You have a drying machine at home, right, but it’s not drying your clothes? Can it still be called a drying machine, or is it now just an electricity spender that you have no idea what is doing there? It seems like your dryer is broken. Don’t worry, it happens more often than you think, and a lot of people had to deal with the same problem as you are now.
Sometimes the problem is too easy to handle and sometimes you’ll have to call the pros. In rare cases, you’ll have to call it quits and send the dryer to its last resort – the garbage truck where it will travel to the drying machines heaven also known as the recycling factory.
So, how to know if your dryer is ready to hit the road or there is a way to fix it and continue working like it used to before? Read this article and see if something’s helpful!
Clean the lint filter
The best dryer repair advice you’ll get is probably to check the lint filter. This is the most common problem. People seem to be aware of the fact that like all machines, the dryer needs constant maintenance.
Knowing that it works by adding and sucking out air and moisture, it is completely normal for all parts to be regularly checked. The lint filter is the first stop. Clean it up if it seems dirty and the machine will probably start working properly again.
Check the vent flap
If the filter is checked but the problem remains, you should go outside of your place and see if everything’s normal with the vent flap. Turn on the dryer and see if there’s a strong flow getting outside the vent. If you feel just a breeze or nothing at all then the problem might be inside the ventilation.
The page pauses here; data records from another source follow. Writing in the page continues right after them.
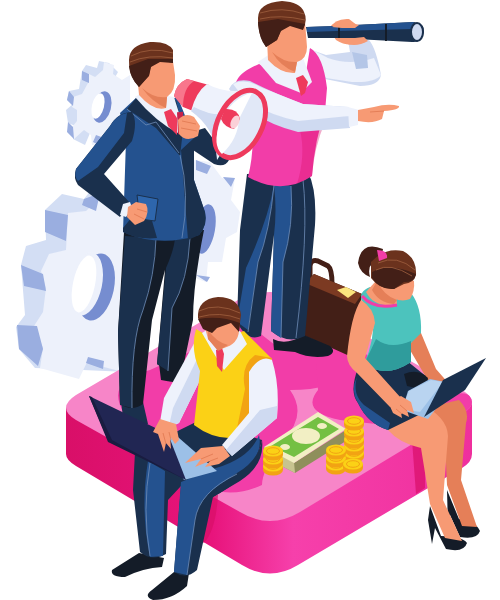
<!DOCTYPE html>
<html lang="en">
<head>
<meta charset="utf-8">
<title>Business team on a platform</title>
<style>
:root{--skin:#f79a74;--skin-dark:#e57f58;--hair:#6b321d;--hair-dark:#431f17;--navy:#1a304d;--blue:#24528f;--ink:#141c28;--shirt:#eef2fc;--shirt-shade:#cfdaf1;--pink:#f23da8;--pink-light:#f785c8;--pink-deep:#d90f68;--gear:#edf1fb;--gear-mid:#d3def4;--gear-dark:#9aaee0;--gear-hole:#768dd0;--yellow:#fbd116;--amber:#f2a313;--teal:#4cc3bd;--teal-dark:#2f9c9c;--red:#ee3a5c}
html,body{margin:0;background:#fff;overflow:hidden}
svg{display:block;width:500px;height:600px}
.skin{fill:var(--skin)}.skin-dark{fill:var(--skin-dark)}.hair{fill:var(--hair)}.hair-dark{fill:var(--hair-dark)}
.navy{fill:var(--navy)}.blue{fill:var(--blue)}.ink{fill:var(--ink)}
.shirt{fill:var(--shirt)}.shirt-shade{fill:var(--shirt-shade)}
.pink{fill:var(--pink)}.pink-light{fill:var(--pink-light)}.pink-deep{fill:var(--pink-deep)}
.gear{fill:var(--gear)}.gear-mid{fill:var(--gear-mid)}.gear-dark{fill:var(--gear-dark)}.gear-hole{fill:var(--gear-hole)}
.yellow{fill:var(--yellow)}.amber{fill:var(--amber)}.teal{fill:var(--teal)}.teal-dark{fill:var(--teal-dark)}.red{fill:var(--red)}
.seam{fill:none;stroke:#6f8db8;stroke-width:.8}
.strand{fill:none;stroke:#a0603f;stroke-width:.8}
.finger{fill:none;stroke:var(--skin-dark);stroke-width:1}
</style>
</head>
<body>
<svg viewBox="0 0 500 600" role="img" aria-label="Isometric business team with megaphone, telescope, laptops, money and gears on a pink platform">
<defs>
<linearGradient id="platform-side" x1="66" x2="472" y1="0" y2="0" gradientUnits="userSpaceOnUse">
<stop offset="0" stop-color="#d90f68"/><stop offset=".36" stop-color="#e8147c"/><stop offset=".56" stop-color="#f640ab"/><stop offset="1" stop-color="#ef2f9d"/>
</linearGradient>
<clipPath id="platform-top-clip"><path id="platform-top" d="M76 395L238 300Q270 284 302 300L462 390Q482 402 462 414L300 512Q270 530 240 512L76 420Q56 408 76 395Z"/></clipPath>
<g id="coin"><path class="amber" d="M-10 0V4A10 5.500 0 0 0 10 4V0Z"/><ellipse class="yellow" rx="10" ry="5.500"/><ellipse rx="6.500" ry="3.300" fill="none" stroke="#f2a313"/></g>
</defs>

<g id="gears">
<g id="gear-right">
<path class="gear" d="M194 160L210 162L222 178L235 178L231 200L240 212L237 232L226 238L222 262L208 262L206 282L190 276Z"/>
<path class="gear-dark" d="M196 160L211 166L207 174L196 170ZM223 177L235 178L231 187ZM196 275L207 282L210 277Z"/>
<ellipse class="gear-hole" cx="205" cy="229" rx="10" ry="25" transform="rotate(10 205 229)"/>
</g>
<g id="gear-small">
<path class="gear-mid" d="M82 71L86 65L97 68L99 61L109 63L118 72L108 90L85 145L73 139L78 127L68 123L66 110L73 104L67 100L69 91L79 89Z"/>
<path class="gear" d="M87 73L95 77L103 70L104 62L114 65L113 74L122 80L130 75L130 140L112 134L104 138L101 146L92 145L91 135L84 130L74 139L72 127L77 121L77 110L72 107L73 97L82 94L88 83Z"/>
<path class="gear-dark" d="M82 71L89 74L89 83L82 80ZM69 91L74 97L73 106L67 100ZM68 122L73 127L74 139L67 132ZM96 135L104 138L101 146L93 142Z"/>
<ellipse class="gear-hole" cx="102" cy="107" rx="9" ry="16" transform="rotate(14 102 107)"/>
<ellipse cx="98" cy="106" rx="6" ry="13" fill="#fff" transform="rotate(14 98 106)"/>
</g>
<g id="gear-big">
<path class="gear-mid" d="M45 210L62 194L84 199L91 190L140 200L128 372L60 369L35 368L19 349L16 327L25 315L21 265L26 246L46 240Z"/>
<path class="gear" d="M68 213L86 211L96 201L100 191L130 207V352L119 355L119 371L104 367L88 360L79 379L40 368L43 348L34 326L43 312L46 288L41 271L49 254L66 250Z"/>
<path class="gear-dark" d="M45 210L68 215L66 241L45 232ZM21 265L43 274L46 291L24 286ZM17 325L37 326L43 349L38 366L19 349ZM84 199L100 193L96 211L82 205ZM88 357L104 361L103 369L86 363Z"/>
<ellipse class="gear-hole" cx="96" cy="287" rx="18" ry="34" transform="rotate(12 96 287)"/>
<ellipse class="gear" cx="86" cy="284" rx="16" ry="32" transform="rotate(12 86 284)"/>
<ellipse cx="84" cy="284" rx="11" ry="29" fill="#fff" transform="rotate(12 84 284)"/>
</g>
</g>

<g id="platform">
<path fill="url(#platform-side)" d="M66 408V454Q66 460 76 466L242 565Q270 582 298 565L462 468Q472 462 472 454V402L270 340Z"/>
<use href="#platform-top" class="pink-light"/>
<g clip-path="url(#platform-top-clip)" class="pink">
<path d="M120 405Q110 380 150 370L205 345L240 318L275 345Q345 345 343 372Q335 390 290 390Q308 415 283 440Q262 470 262 485Q230 500 200 485L140 455Z"/>
<path d="M315 350Q345 330 372 360L440 400Q480 380 475 420L420 445L385 425L340 420Q300 412 318 390Z"/>
</g>
<path class="pink-deep" d="M200 490L218 495Q216 530 204 543L196 538ZM412 440L425 450V488L416 494Z" opacity=".7"/>
</g>

<g id="briefcase">
<path d="M310 281V266Q311 259 318 261L328 266Q332 269 332 284" fill="none" stroke="#431f17" stroke-width="5"/>
<path class="hair-dark" d="M305 283L314 274L362 294L354 358L305 336Z"/>
<path d="M305 283L314 274L362 294L355 304Z" fill="#7c3a22"/>
<path d="M337 290L346 287L356 292L348 298Z" fill="#fbe57e"/>
</g>

<g id="lookout">
<path class="ink" d="M273 339Q286 346 304 335L330 346Q337 352 328 356Q310 359 295 352L274 350Z"/>
<path class="navy" d="M247 174L240 230L237 322Q247 342 261 336L274 235L271 331Q288 345 305 336L315 225Q317 190 308 172Z"/>
<path class="blue" d="M274 185Q270 230 258 262L248 330L237 322L246 268Q268 220 274 185ZM291 186Q294 225 283 262L281 338L271 331L274 235Q277 210 274 185Z"/>
<path class="seam" d="M291 186Q294 225 283 262L281 338M303 180Q309 230 296 338M274 185Q270 230 258 262L248 332"/>
<path class="shirt-shade" d="M309 49L326 55L350 52L348 40L369 40Q376 48 381 75Q379 86 360 86L325 79Z"/>
<path class="shirt" d="M311 49L328 58Q350 66 374 58L381 75Q375 83 352 82L326 78Z"/>
<path d="M352 52L367 55L368 68L356 69Z" fill="#b4c6e7"/>
<path class="pink" d="M236 83Q238 73 259 64L304 84L310 48Q323 55 327 88L325 112Q315 138 312 176Q282 196 248 177Q256 145 250 118L234 98Z"/>
<path class="pink-deep" d="M303 128Q316 130 322 112L325 122Q314 148 312 176L297 184Q306 155 300 130Z" opacity=".35"/>
<path class="shirt" d="M258 62L270 54L303 58L312 82L301 93L276 83Z"/>
<path class="red" d="M296 78L303 75L308 82L305 93L301 96Z"/>
<path class="shirt-shade" d="M229 89Q234 78 250 81Q273 93 303 104L349 107L350 128L298 132Q252 121 229 89Z"/>
<path class="shirt" d="M233 84Q245 78 260 87L303 104L349 107L349 116L298 121Q252 112 233 84ZM348 107L359 110L358 125L349 127Z"/>
<path class="skin" d="M358 110L374 107Q388 103 399 106Q400 110 384 111L382 119Q373 124 358 121Z"/>
<path class="finger" d="M370 112L384 111"/>
<path class="skin" d="M267 40L268 60Q281 74 295 73L297 62Q307 59 307 47L305 22L282 23Z"/>
<path class="skin-dark" d="M272 52Q284 63 297 62L295 72Q280 66 272 52Z"/>
<path class="hair" d="M258 18Q258 3 282 1Q300 2 304 12Q308 20 303 29L290 25L281 30L277 40L266 47Q257 33 258 18Z"/>
<path class="hair-dark" d="M258 22L278 19L305 24L303 30L290 26L281 31L277 40L266 47Q259 39 258 22Z"/>
<path class="strand" d="M260 13Q282 6 304 14M260 19Q280 14 305 20"/>
<g id="telescope">
<path class="skin" d="M329 29Q335 18 349 19L358 26L365 40Q350 49 336 40Z"/>
<path class="navy" d="M306 27L336 26L414 22Q425 24 424 32Q422 43 412 42L336 38L308 38Z"/>
<path class="blue" d="M307 27L336 26L414 22L412 29L336 31L307 32Z"/>
<path d="M339 26V39M386 24V41" stroke="#141c28" stroke-width="2"/>
<ellipse cx="417" cy="32" rx="6" ry="9" fill="#cfdaf1" stroke="#1a304d" stroke-width="2"/>
<path class="skin" d="M332 27Q340 21 352 23L359 25L355 28L342 28ZM335 38L355 38L364 37L368 41Q356 48 344 43Z"/>
</g>
</g>

<g id="announcer">
<path class="ink" d="M159 364L184 370L201 380Q190 386 161 380Z"/>
<path class="navy" d="M121 402H143L148 424H124Z"/>
<path class="ink" d="M124 232L118 332L120 404Q132 412 143 404L152 320L165 270L157 364Q170 375 183 368L193 320Q193 285 204 230Z"/>
<path class="navy" d="M125 236L118 332L120 405L132 408Q131 340 143 310Q155 275 156 238ZM190 236Q188 280 172 308L168 371L157 364L166 268Q174 250 175 238Z"/>
<path class="seam" d="M156 238Q155 275 143 310Q131 340 132 408M190 238Q188 280 172 308L168 371"/>
<path class="navy" d="M188 133L205 128L229 160Q225 168 214 164L193 150Z"/>
<path class="blue" d="M137 97L120 113L126 140L123 232Q160 248 199 235Q208 225 205 212L194 180L194 138L178 98Z"/>
<path class="navy" d="M137 97L127 109L156 128L180 156L183 130L176 100L165 110ZM181 150L188 240L199 235Q208 225 205 212L194 180V138ZM123 228L146 200L157 238Q138 240 123 232Z"/>
<path d="M137 195L158 199L155 221L140 219Z" fill="#2e66ac" stroke="#1a304d"/>
<path class="seam" d="M180 155Q190 195 182 238M127 109L146 125L156 122L179 153"/>
<path class="shirt" d="M135 97L143 92L174 97L179 113L178 133Q156 122 135 97Z"/>
<path class="red" d="M164 112L171 109L177 118L177 135L168 126Z"/>
<path class="skin" d="M137 73L139 95Q154 112 166 108L167 97Q176 91 175 75L172 55L148 59Z"/>
<path class="skin-dark" d="M142 88Q154 99 167 97L166 108Q152 102 142 88Z"/>
<path class="hair" d="M129 60Q129 45 150 42Q168 41 173 50V63L160 60L151 65L149 75L139 87Q128 75 129 60Z"/>
<path class="hair-dark" d="M129 66L148 59L173 59V63L160 62L151 67L149 76L139 87Q130 78 129 66Z"/>
<path class="strand" d="M131 56Q150 46 173 53M130 62Q148 54 173 58"/>
<path class="navy" d="M132 112Q118 112 110 126L76 169Q73 178 78 185L120 217L130 203L104 174L132 141Q138 122 132 112Z"/>
<path class="blue" d="M127 113Q116 115 110 126L76 169Q74 177 78 181L98 167L124 133Z"/>
<path class="shirt" d="M123 204L130 202L132 208L126 217L120 215Z"/>
<path class="skin" d="M128 207L136 202L146 204Q150 212 144 221L135 225L127 217Z"/>
<path class="finger" d="M137 209L147 212M134 214L144 219"/>
<g id="megaphone">
<path class="red" d="M174 96Q176 84 187 79L209 85L198 113L183 107Z"/>
<path d="M174 96Q176 84 187 79L194 81Q183 88 183 107Z" fill="#f8768c"/>
<path d="M180 112L181 134" stroke="#c7234b" stroke-width="6"/>
<path class="shirt" d="M207 84Q228 95 251 89L255 101L217 160Q216 128 191 111Q196 92 207 84Z"/>
<path class="shirt-shade" d="M194 107Q218 119 230 112L217 157Q215 128 191 111Z"/>
<ellipse cx="240" cy="124" rx="22" ry="36" transform="rotate(27 240 124)" fill="#e1e8f7" stroke="#ee3a5c" stroke-width="5"/>
<path d="M252 93Q232 97 220 123Q212 145 222 154Q238 139 239 119Z" fill="#fff"/>
<path class="red" d="M225 109Q238 108 240 119L234 129Q224 127 221 119Z"/>
<ellipse cx="235" cy="122" rx="4" ry="7" fill="#fbd0d8" transform="rotate(25 235 122)"/>
<path class="skin" d="M178 120Q185 112 194 117L200 126L198 136Q186 143 179 134Z"/>
<path class="finger" d="M182 121L196 124M181 128L197 131"/>
</g>
</g>

<g id="money">
<path fill="#8f8f5b" d="M264 447L294 463L346 430V441L295 473L264 457Z"/>
<path fill="#c7c48f" d="M264 447L294 462L295 473L264 457Z"/>
<path fill="#f2efc4" d="M264 447L318 412L346 429L294 463Z"/>
<path fill="#74c043" d="M271 446L318 417L339 429L294 457Z"/>
<ellipse cx="306" cy="436" rx="14" ry="8" fill="#f2efc4"/>
<ellipse cx="285" cy="447" rx="5" ry="3" fill="#f2efc4"/><ellipse cx="322" cy="426" rx="5" ry="3" fill="#f2efc4"/>
<use href="#coin" x="273" y="466"/><use href="#coin" x="273" y="459"/><use href="#coin" x="273" y="451"/>
<use href="#coin" x="354" y="453"/><use href="#coin" x="354" y="446"/><use href="#coin" x="354" y="439"/><use href="#coin" x="354" y="431"/><use href="#coin" x="354" y="421"/>
<use href="#coin" x="336" y="465"/><use href="#coin" x="336" y="458"/><use href="#coin" x="336" y="450"/>
<use href="#coin" x="353" y="464"/>
</g>

<g id="seated-man">
<path class="ink" d="M139 553L164 558L162 567Q143 568 125 577Q110 577 112 570ZM174 572L189 573L187 586Q172 600 153 600Q143 596 152 590Z"/>
<path class="navy" d="M135 452L133 490L140 552Q152 562 166 554L168 500L181 486L174 572Q186 580 197 570L213 497Q255 475 262 440L200 420Z"/>
<path class="blue" d="M148 461L165 471L163 556L150 557Q140 510 148 461ZM181 482L216 468Q250 458 259 435Q264 458 237 475Q199 492 195 520L187 575L174 572Z"/>
<path class="navy" d="M213 497Q214 488 237 473Q258 461 262 440Q265 465 240 481Z"/>
<path class="seam" d="M150 463Q142 510 150 556M187 575L195 520Q199 492 237 474"/>
<path class="shirt" d="M197 338L164 398L160 422Q168 430 179 423L202 376Z"/>
<path class="shirt-shade" d="M199 355L173 408L169 426L179 423L202 376Z"/>
<path class="yellow" d="M196 329Q190 350 200 371L194 425Q220 445 252 435L259 384L272 359L244 331L215 340Z"/>
<path class="amber" d="M272 358L255 355Q240 366 245 389L235 438L252 435L259 384Z"/>
<path class="shirt" d="M202 333L210 328L240 331L247 344L224 370L213 352Z"/>
<path class="red" d="M216 350L222 348L224 354L222 372L217 366Z"/>
<path class="skin" d="M203 320L208 339L219 350L224 348Q238 344 239 331L240 318L220 311Z"/>
<path class="skin-dark" d="M208 330Q216 342 228 345L218 351L208 339Z"/>
<path class="hair" d="M198 318Q197 299 218 297Q239 297 241 315L239 330L231 322L217 326L212 332L204 329Z"/>
<path class="hair-dark" d="M198 319Q220 315 240 323L239 332L231 323L217 328L212 333L203 329Z"/>
<path class="strand" d="M199 311Q217 302 240 313M199 317Q220 311 240 319"/>
<path class="shirt" d="M249 372Q260 354 272 360Q280 385 277 418L232 456L222 445L249 413Z"/>
<path class="shirt-shade" d="M260 410L277 406V418L232 456L226 450Z"/>
<g id="navy-laptop">
<path fill="#9cc0e7" d="M150 428L171 431L217 471L184 480Z"/>
<path fill="#212653" d="M89 396L168 434L186 480L108 440Z"/>
<path fill="#191c40" d="M89 396L92 397L112 440L186 480L108 442Z"/>
</g>
<path class="skin" d="M160 419L176 424L179 440L175 444L170 436L171 449L166 443L164 452L158 434L153 432ZM223 446L230 456L219 464L205 467L210 461L195 467L201 459L185 463L201 448Z"/>
<path class="finger" d="M163 433L166 444M169 432L171 440M201 459L213 454M210 461L218 458"/>
</g>

<g id="seated-woman">
<path class="ink" d="M430 506L441 536Q462 536 467 543Q464 553 446 549L435 528L432 544L428 520ZM447 490L459 519Q475 520 480 531Q477 540 460 537L450 515L448 528Z"/>
<path class="skin-dark" d="M424 408L459 400Q470 411 466 423L461 480L477 527L462 526L447 485L445 440L414 420Z"/>
<path class="skin" d="M388 420L420 404Q447 416 448 436L443 500L462 541L445 538L430 504L421 448Q399 443 388 430Z"/>
<path class="navy" d="M358 368Q349 392 358 403Q368 424 388 430L427 411L432 381L407 361Z"/>
<path class="blue" d="M357 377Q352 394 364 405L390 423L388 430Q368 424 358 403Q350 390 357 377Z"/>
<path class="skin-dark" d="M413 330L421 333L436 369L450 385L444 391L427 379L410 350Z"/>
<path class="teal" d="M362 301Q358 292 370 287L411 293Q422 307 421 333L411 343V362Q386 379 364 364Q375 340 373 316Z"/>
<path class="teal-dark" d="M376 339Q390 350 411 341V362Q386 379 364 364Q371 350 376 339Z"/>
<path class="skin" d="M366 292L375 282L396 293L397 304Q375 309 366 292Z"/>
<path d="M362 296Q374 310 397 305" fill="none" stroke="#f23da8" stroke-width="3"/>
<path class="skin" d="M378 276L384 292Q398 304 410 299Q415 291 414 281L395 270Z"/>
<path class="skin-dark" d="M377 281Q384 296 397 300L394 304Q379 303 372 290Z"/>
<path class="hair-dark" d="M383 249Q361 240 358 263Q360 273 370 277Q366 262 381 259Z"/>
<path class="hair" d="M371 262Q385 247 403 251Q417 258 416 275Q414 283 404 284L394 289Q380 290 371 278Z"/>
<path class="hair-dark" d="M372 272Q390 262 416 274Q414 283 404 282L394 289Q380 290 372 278Z"/>
<path class="strand" d="M378 263Q397 254 415 270M376 270Q390 262 412 276"/>
<path class="pink" d="M377 250Q388 250 387 258L379 261Z"/>
<path class="skin" d="M361 300Q351 315 347 356Q347 365 357 373L390 407L401 398L365 358L375 323Q374 308 361 300Z"/>
<g id="open-laptop">
<path class="ink" d="M404 374Q418 368 428 378L425 390L407 386Z"/>
<path fill="#9cc0e7" d="M408 391L430 379L455 384L428 419L402 410Z"/>
<path fill="#b9d4f0" d="M409 391L431 380L443 382L420 412L402 409Z"/>
<path class="navy" d="M443 380L486 358L465 390L424 417Z"/>
</g>
<path class="skin" d="M388 402L401 396L411 402L414 413L407 410L409 417L401 413L402 418L393 413Z"/>
<path class="finger" d="M400 405L407 411M396 409L402 414"/>
</g>
</svg>
</body>
</html>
Try to take out the hose that is coming out of the dryer and inside the wall. Chances are big that you’ll find a lot of dirt that makes it stuck. If there’s not enough air flow and you see the hose is filled with something that looks like foam, then you have found the problem. See this link for a detailed insight.
Clean it up, get everything back in place and start the engines again. If the machine flies like it is supposed to then you saved some money by not calling the repairmen. If there’s still a problem, try phase 3.
Check for holes
Phase 3 is checking for holes. Sometimes, from unexplainable reasons, the hose might be loose at the place where it is connected to the dryer or the vent in the wall. This might cause losing pressure. A similar problem might be a kink or a sag somewhere in the hose. If you notice something like this, fix it right away because it may cause an even bigger problem.
If the hose creates a hole in the middle of it, chances are low that it will stay like that, so you don’t notice it. However, pressure can be lost because of it and if the problem is somewhere where the naked eye can’t see it, you’ll be wondering what’s going on.
Look inside the machine
If everything seems okay, take the hose out and look inside the machine with a torch. There might be something that’s clogging the way. If you see something like this, take it out. It will be one of those mysteriously lost socks that you lost a couple of years ago, that’s for sure. Often, a piece of clothing gets lost inside but it takes a while until it creates a real problem. You don’t believe? Just look at this article: https://www.news.com.au/lifestyle/home/interiors/theres-a-secret-compartment-in-your-dryer-which-eats-your-lost-socks/news-story/48107ad0ba176f7ef4f1b6dd8ed43a10
More complex operations
If the problem is not a clogged airflow, then it may be something more complex. The heating element might be burned out, the thermostat may be broken, or a belt may have been broken. These are all serious problems which we recommend being left alone and you call a repairman.
Unless you feel confident and ready to get the tools from the garage, please call the pros. Be aware that any additional damages you make will also be charged when the professionals come.